Action item:
Which lines in the records below include the word "const"? Report each of them in full.

----- Supplied material

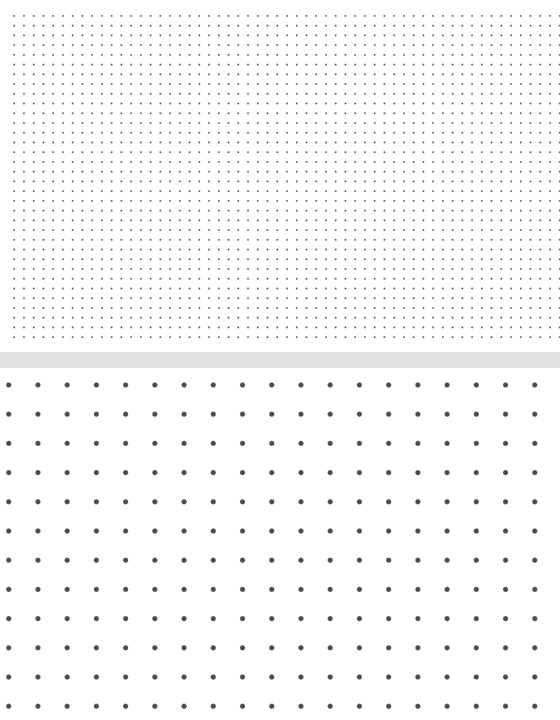
Top: the whole. Bottom: its middle third, enlarged.
This pattern is drawn by a WebGL 1 fragment shader. Its source:

```glsl
precision highp float;
// Dot-grid paper: small soft grey dots on white, 57 columns by 34 rows.
// Each pixel finds its nearest grid point, limited to the grid's extent,
// and shades a disc there from its signed distance.

uniform vec2 u_resolution;

// Lengths are fractions of the canvas width; rows count down from the top.
const vec2 GRID_COUNT = vec2(57.0, 34.0);
const vec2 GRID_PITCH = vec2(0.017396, 0.017383);
const vec2 FIRST_DOT = vec2(0.02539, 0.02842);
const float DOT_RADIUS = 0.0015;
const float EDGE_PIXELS = 1.2;
const vec3 PAPER_COLOR = vec3(1.0);
const vec3 INK_COLOR = vec3(0.30);

// Position of the grid dot closest to p, leaving the margins empty.
vec2 nearestDot(vec2 p) {
  vec2 cell = floor((p - FIRST_DOT) / GRID_PITCH + 0.5);
  cell = clamp(cell, vec2(0.0), GRID_COUNT - 1.0);
  return FIRST_DOT + cell * GRID_PITCH;
}

// Linear coverage ramp centred on the edge of a shape.
float coverage(float signedDistance, float edgeWidth) {
  return clamp(0.5 - signedDistance / edgeWidth, 0.0, 1.0);
}

void main() {
  // Top-left based coordinates, with the canvas width as one unit.
  vec2 fromTop = vec2(gl_FragCoord.x, u_resolution.y - gl_FragCoord.y);
  vec2 p = fromTop / u_resolution.x;

  float dotDistance = length(p - nearestDot(p)) - DOT_RADIUS;
  float ink = coverage(dotDistance, EDGE_PIXELS / u_resolution.x);

  gl_FragColor = vec4(mix(PAPER_COLOR, INK_COLOR, ink), 1.0);
}
```
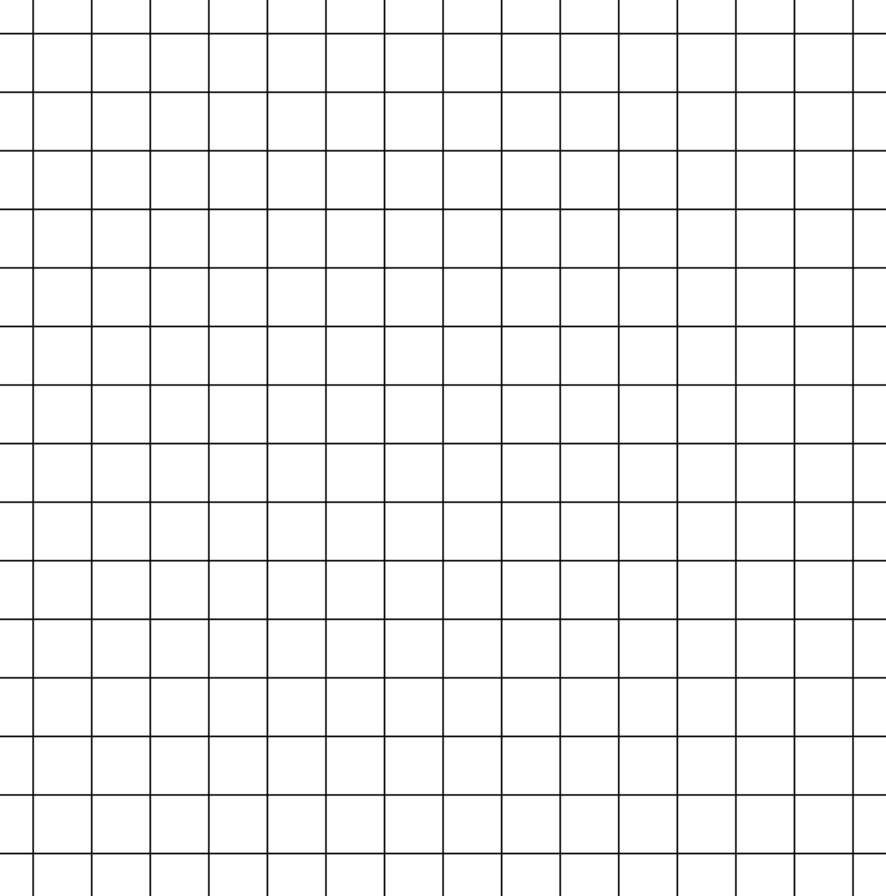
A Shadertoy shader for this pattern:

```glsl
// Plain square grid of thin black lines on white paper.
#define CELL_SIZE 0.06536            // grid pitch, in canvas heights
#define GRID_ORIGIN vec2(0.0370, 0.0474)
#define LINE_WIDTH 0.00181
#define SOFTNESS 0.95                // edge filter radius, in output pixels
#define PAPER_COLOR vec3(1.0)
#define INK_COLOR vec3(0.0)

// Signed distance to the nearest grid line on each axis.
vec2 gridDistance(vec2 p) {
    return (fract((p - GRID_ORIGIN) / CELL_SIZE + 0.5) - 0.5) * CELL_SIZE;
}

// Filtered coverage of a line: difference of its two softened edges.
vec2 lineCoverage(vec2 dist, float radius) {
    vec2 halfWidth = vec2(0.5 * LINE_WIDTH);
    vec2 lower = smoothstep(-radius, radius, dist + halfWidth);
    vec2 upper = smoothstep(-radius, radius, dist - halfWidth);
    return lower - upper;
}

void mainImage(out vec4 fragColor, in vec2 fragCoord) {
    vec2 p = fragCoord / iResolution.y;
    float filterRadius = SOFTNESS / iResolution.y;

    // Combine vertical and horizontal lines without darkening twice.
    vec2 coverage = lineCoverage(gridDistance(p), filterRadius);
    float ink = 1.0 - (1.0 - coverage.x) * (1.0 - coverage.y);

    fragColor = vec4(mix(PAPER_COLOR, INK_COLOR, ink), 1.0);
}
```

----------

Final answer:
const vec2 GRID_COUNT = vec2(57.0, 34.0);
const vec2 GRID_PITCH = vec2(0.017396, 0.017383);
const vec2 FIRST_DOT = vec2(0.02539, 0.02842);
const float DOT_RADIUS = 0.0015;
const float EDGE_PIXELS = 1.2;
const vec3 PAPER_COLOR = vec3(1.0);
const vec3 INK_COLOR = vec3(0.30);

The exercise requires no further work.